  • Personal income growth in Florida will be sustained at 5 percent in 2015, the same rate as 2014. It will decelerate to 4.8 percent in 2016, jump in 5.8 percent in 2017 and then hit 5.9 percent in 2018, still outpacing the national average growth for 2015 to 2018.
  • Stocks fell following the Fed’s December 2015 interest rate hikes, combined with global economic uncertainty and national financial market volatility. The Dow is down 1.5 percent compared to this time last year.
  • The decline in oil and gasoline prices boosted consumer confidence and supported spending on other goods and services. Retail spending will begin to accelerate in 2016-17 with growth averaging 5.5 percent.
  • Payroll job growth was robust in 2015 but will ease over the next three years, though Florida will continue to outpace the national average.
  • The anticipated growing labor force will pose a challenge for reducing the unemployment rate and could stall progress.

The Institute for Economic Competitiveness will analyze the diversification of Florida’s economy over the past 25 years in a multi-part series that will start in March 2016.

The study will examine the value of economic diversification, how it’s measured, and the progress Florida and its regions in diversifying. The goal is to provide guidance for future efforts.

Snaith is a national expert in economics, forecasting, market sizing and economic analysis who authors quarterly reports about the state of the economy. Bloomberg News has named Snaith as one of the country’s most accurate forecasters for his predictions about the Federal Reserve’s benchmark interest rate, the Federal Funds rate.

Snaith also is a member of multiple national forecasting panels, including The Wall Street Journal Economic Forecasting Survey, CNNMoney.com’s survey of leading economists, the Associated Press Economy Survey, the National Association of Business Economics Quarterly Outlook Survey Panel, the Federal Reserve Bank of Philadelphia’s Survey of Professional Forecasters, the Livingston Survey, Bloomberg U.S. Economic Indicator Survey, Reuters U.S. Economy Survey, and USA Today Economic Survey Panel.

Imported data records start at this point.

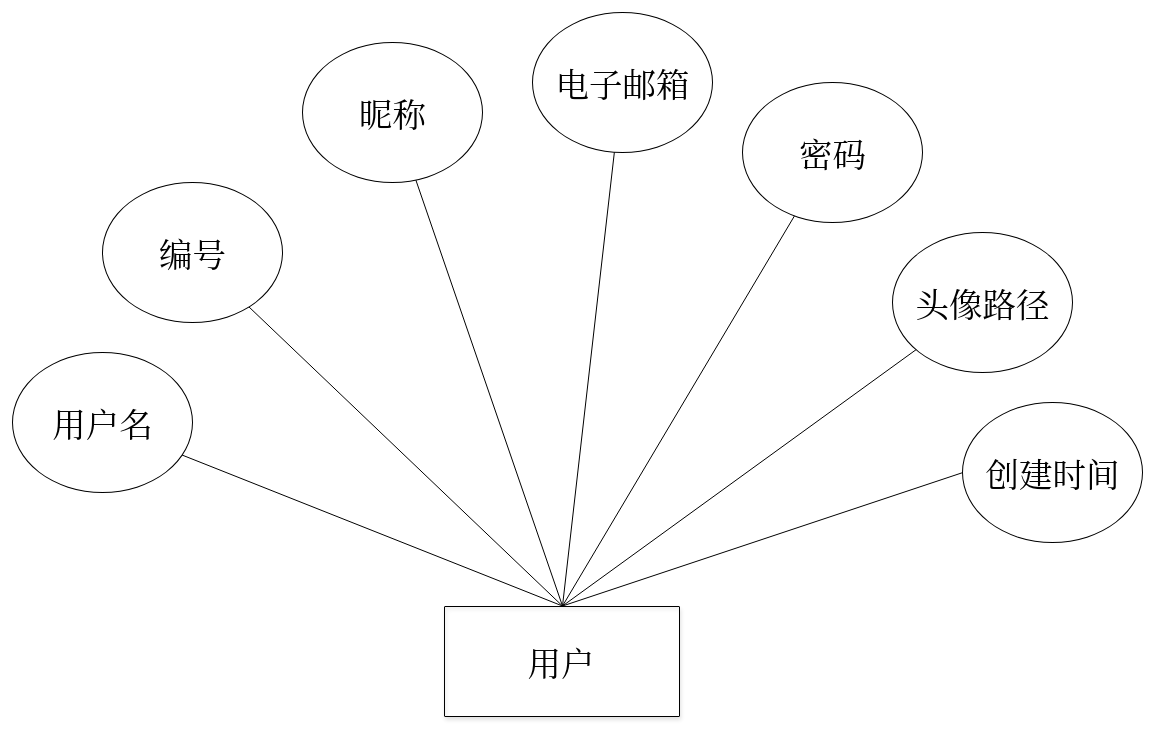
<!DOCTYPE html>
<html lang="zh-CN">
<head>
<meta charset="utf-8">
<title>用户实体属性图</title>
<style>
:root {
  --paper: #fff;
  --ink: #000;
  --shade: rgba(0, 0, 0, .12);
}
* { box-sizing: border-box; }
html, body { margin: 0; background: var(--paper); }
.diagram {
  position: relative;
  width: 1155px;
  height: 736px;
  overflow: hidden;
  background: var(--paper);
  color: var(--ink);
  font: 400 33.5px/1 "Noto Serif CJK SC", "Noto Serif CJK JP", serif;
}
.connectors {
  position: absolute;
  inset: 0;
  stroke: var(--ink);
  stroke-width: 1;
}
.node {
  position: absolute;
  left: var(--x);
  top: var(--y);
  display: flex;
  align-items: center;
  justify-content: center;
  border: 1px solid var(--ink);
  background: var(--paper);
  white-space: nowrap;
}
.attribute {
  width: 181px;
  height: 141px;
  border-radius: 50%;
}
.entity {
  width: 236px;
  height: 111px;
  padding-right: 2px;
  border-radius: 1px;
  box-shadow: 1px 3px 4px var(--shade), inset 2px 3px 4px rgba(0, 0, 0, .06);
}
</style>
</head>
<body>
<main class="diagram">
  <svg class="connectors" width="1155" height="736" viewBox="0 0 1155 736" aria-hidden="true">
    <line x1="182" y1="455" x2="562.5" y2="606"/>
    <line x1="248" y1="306" x2="562.5" y2="606"/>
    <line x1="415.5" y1="179" x2="562.5" y2="606"/>
    <line x1="614.5" y1="151" x2="562.5" y2="606"/>
    <line x1="795" y1="215" x2="562.5" y2="606"/>
    <line x1="917" y1="349" x2="562.5" y2="606"/>
    <line x1="963" y1="472.5" x2="562.5" y2="606"/>
  </svg>
  <div class="node attribute" style="--x:12px;--y:352px">用户名</div>
  <div class="node attribute" style="--x:102px;--y:182px">编号</div>
  <div class="node attribute" style="--x:302px;--y:42px">昵称</div>
  <div class="node attribute" style="--x:532px;--y:12px">电子邮箱</div>
  <div class="node attribute" style="--x:742px;--y:82px">密码</div>
  <div class="node attribute" style="--x:892px;--y:232px">头像路径</div>
  <div class="node attribute" style="--x:962px;--y:402px">创建时间</div>
  <div class="node entity" style="--x:444px;--y:606px">用户</div>
</main>
</body>
</html>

The Institute for Economic Competitiveness strives to provide complete, accurate and timely national, state and regional forecasts and economic analyses. Through these analyses, the institute provides valuable resources to the public and private sectors for informed decision-making.